Conclusion"ThatCosplayGuy" derping around in his attempt as Kirito.
Cosplacon was the second anime convention I’ve attended in my career. Even though Anime St. Louis (ASTL) was my first, I truly felt like I had a better understanding and appreciation for cosplay at Cosplacon. Don’t get me wrong, I had an awesome time at ASTL, but I was at the same time overwhelmed by the variety provided at ASTL. Cosplacon was a way for me to step back and fully appreciate what was around me. What also made this event so special to me-and I’m sure everyone else who attended would agree-was the staff. Rodney, the lead coordinator and guest relations liaison for Cosplacon, did an amazing job at assuring everyone’s enjoyment during the entire weekend. He even hosted several panels and sat in on others to mingle with attendees. I have never seen this at any other con I’ve been to, and I have definitely never been able to place names of the friendly faces of staff members who poured their hearts and souls into such an event. Even when I went to McDonalds for dinner, Ben, another Staff member, came up to me and asked how the con was going and if there was anything he could do to improve my experience. I wish I could remember all the names of everyone who was staff or volunteered, but you know who you are and you know that we are ALL truly grateful for the hard work you’ve committed. Keep in mind, Cosplacon was an event that went 2 years in production stage before it became official, as this was Central Missouri’s first anime convention. Will I go next year? This goes without saying, but even better is that I now have a new list of friends I’ll go with and see at Cosplacon 2014. I hope that everyone I saw from this year’s event can be there again, but even more so, I hope that we make such an impact that the fans from the East and West Coast are jealous!
Thanks for reading this in-depth review of Cosplacon 2013. I had a great time meeting other fans and sharing this experience with them. As noted in the article, I will be posting the complete set of pictures and removing the links for your convenience.

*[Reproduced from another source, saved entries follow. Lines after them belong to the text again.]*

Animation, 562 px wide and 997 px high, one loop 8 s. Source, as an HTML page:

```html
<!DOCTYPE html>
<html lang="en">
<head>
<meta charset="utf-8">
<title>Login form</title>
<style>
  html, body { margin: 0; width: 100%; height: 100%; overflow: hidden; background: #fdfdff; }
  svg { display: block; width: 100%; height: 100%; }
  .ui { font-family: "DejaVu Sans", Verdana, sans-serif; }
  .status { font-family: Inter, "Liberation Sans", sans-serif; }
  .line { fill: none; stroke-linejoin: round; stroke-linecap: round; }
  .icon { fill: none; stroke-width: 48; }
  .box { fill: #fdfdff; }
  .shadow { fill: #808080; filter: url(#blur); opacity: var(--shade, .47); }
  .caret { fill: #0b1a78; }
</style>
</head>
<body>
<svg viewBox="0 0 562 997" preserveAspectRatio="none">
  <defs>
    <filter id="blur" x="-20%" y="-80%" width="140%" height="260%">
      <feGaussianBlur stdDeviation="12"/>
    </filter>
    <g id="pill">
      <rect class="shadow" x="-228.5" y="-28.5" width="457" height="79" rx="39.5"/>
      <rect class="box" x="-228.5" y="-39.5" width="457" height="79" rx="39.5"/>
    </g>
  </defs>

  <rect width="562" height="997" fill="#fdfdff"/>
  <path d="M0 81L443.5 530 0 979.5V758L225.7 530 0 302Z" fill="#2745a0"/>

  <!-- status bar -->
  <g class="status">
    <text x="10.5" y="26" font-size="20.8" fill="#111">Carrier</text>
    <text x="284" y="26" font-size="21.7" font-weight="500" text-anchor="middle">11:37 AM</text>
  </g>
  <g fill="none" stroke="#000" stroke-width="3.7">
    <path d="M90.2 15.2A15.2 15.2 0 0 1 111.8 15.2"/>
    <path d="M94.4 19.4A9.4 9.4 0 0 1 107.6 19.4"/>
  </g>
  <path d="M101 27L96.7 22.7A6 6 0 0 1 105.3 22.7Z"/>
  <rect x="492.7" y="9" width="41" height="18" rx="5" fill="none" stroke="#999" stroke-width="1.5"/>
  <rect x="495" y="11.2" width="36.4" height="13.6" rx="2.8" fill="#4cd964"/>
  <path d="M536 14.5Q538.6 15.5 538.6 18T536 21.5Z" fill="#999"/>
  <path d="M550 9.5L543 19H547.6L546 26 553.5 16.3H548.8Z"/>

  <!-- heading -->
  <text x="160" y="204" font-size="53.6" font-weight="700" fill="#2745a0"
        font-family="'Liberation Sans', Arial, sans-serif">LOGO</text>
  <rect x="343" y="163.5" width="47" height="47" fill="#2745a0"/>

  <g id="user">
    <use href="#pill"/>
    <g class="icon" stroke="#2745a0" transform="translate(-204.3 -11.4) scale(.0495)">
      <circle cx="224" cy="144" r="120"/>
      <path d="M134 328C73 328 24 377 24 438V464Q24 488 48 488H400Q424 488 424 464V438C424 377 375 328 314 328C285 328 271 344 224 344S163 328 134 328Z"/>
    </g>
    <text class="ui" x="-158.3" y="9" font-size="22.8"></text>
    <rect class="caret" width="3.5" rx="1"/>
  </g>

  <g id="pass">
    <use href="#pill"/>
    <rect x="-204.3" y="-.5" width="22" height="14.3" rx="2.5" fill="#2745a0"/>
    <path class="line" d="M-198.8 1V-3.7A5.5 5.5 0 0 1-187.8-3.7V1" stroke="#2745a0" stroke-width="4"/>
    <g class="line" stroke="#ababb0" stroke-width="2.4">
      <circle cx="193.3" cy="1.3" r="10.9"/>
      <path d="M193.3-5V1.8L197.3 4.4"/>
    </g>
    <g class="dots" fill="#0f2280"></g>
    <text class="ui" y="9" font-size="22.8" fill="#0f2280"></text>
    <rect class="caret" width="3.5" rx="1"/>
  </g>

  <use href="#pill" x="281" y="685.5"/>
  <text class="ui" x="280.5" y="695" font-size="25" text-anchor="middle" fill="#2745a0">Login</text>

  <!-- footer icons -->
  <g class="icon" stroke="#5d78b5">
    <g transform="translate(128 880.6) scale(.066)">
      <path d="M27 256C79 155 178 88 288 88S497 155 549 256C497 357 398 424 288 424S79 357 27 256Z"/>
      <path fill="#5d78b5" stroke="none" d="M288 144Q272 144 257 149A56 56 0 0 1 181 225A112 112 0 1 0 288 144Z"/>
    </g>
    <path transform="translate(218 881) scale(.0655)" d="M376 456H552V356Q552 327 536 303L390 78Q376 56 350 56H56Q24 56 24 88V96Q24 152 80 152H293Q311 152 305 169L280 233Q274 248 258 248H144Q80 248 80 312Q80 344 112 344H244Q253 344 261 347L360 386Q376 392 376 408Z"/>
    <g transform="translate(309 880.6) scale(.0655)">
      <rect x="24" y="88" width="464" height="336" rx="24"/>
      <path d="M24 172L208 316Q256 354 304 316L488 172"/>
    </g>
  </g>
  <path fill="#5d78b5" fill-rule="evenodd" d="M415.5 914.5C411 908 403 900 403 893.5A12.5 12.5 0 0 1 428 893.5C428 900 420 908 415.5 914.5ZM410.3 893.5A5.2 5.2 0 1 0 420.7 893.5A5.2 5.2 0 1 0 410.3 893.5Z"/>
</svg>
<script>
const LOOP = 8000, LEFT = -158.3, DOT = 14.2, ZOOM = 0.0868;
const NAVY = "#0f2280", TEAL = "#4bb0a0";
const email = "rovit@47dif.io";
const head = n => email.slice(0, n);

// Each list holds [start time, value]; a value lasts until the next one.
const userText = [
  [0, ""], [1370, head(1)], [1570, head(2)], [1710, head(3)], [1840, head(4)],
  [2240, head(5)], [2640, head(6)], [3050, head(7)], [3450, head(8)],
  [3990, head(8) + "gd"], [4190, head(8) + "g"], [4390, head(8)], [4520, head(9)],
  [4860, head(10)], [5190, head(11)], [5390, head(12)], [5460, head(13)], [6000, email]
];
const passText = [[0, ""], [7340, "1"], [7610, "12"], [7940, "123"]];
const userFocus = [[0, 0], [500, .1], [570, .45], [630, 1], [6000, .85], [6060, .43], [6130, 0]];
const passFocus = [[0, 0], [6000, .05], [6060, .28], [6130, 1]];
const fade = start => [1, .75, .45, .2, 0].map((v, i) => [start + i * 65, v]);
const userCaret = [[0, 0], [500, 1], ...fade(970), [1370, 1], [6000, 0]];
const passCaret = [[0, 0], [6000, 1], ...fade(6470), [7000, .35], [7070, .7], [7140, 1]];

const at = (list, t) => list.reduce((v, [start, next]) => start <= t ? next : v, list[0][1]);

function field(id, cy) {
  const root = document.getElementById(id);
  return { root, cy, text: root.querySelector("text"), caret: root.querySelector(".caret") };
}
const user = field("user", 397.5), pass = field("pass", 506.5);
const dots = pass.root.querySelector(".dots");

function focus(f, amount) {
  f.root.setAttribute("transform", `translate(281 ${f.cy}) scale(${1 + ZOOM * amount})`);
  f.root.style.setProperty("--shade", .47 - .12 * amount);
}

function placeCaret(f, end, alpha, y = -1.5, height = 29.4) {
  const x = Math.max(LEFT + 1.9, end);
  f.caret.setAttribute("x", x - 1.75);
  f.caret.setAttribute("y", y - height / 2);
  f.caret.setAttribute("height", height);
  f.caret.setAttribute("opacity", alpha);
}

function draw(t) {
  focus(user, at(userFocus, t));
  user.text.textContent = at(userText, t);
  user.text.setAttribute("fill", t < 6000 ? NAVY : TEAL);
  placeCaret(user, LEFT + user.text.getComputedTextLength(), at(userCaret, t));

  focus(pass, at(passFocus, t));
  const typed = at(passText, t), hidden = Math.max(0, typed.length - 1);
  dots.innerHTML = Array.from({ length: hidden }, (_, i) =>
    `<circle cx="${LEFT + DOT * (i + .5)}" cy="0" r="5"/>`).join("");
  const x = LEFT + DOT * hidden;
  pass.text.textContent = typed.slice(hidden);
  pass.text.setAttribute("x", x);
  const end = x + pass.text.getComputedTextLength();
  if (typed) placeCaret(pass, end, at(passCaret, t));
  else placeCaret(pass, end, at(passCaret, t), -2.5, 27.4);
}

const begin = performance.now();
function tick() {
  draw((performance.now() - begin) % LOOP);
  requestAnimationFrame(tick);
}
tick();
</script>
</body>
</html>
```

Once again, shout out to all the amazing guests and WONDERFUL group of staff and volunteers who truly made this a memorable experience for everyone! You can definitely count on me going to Cosplacon 2014, and who knows, maybe you could be in the next photo gallery.
This is Manny or "ThatCosplayGuy" signing off!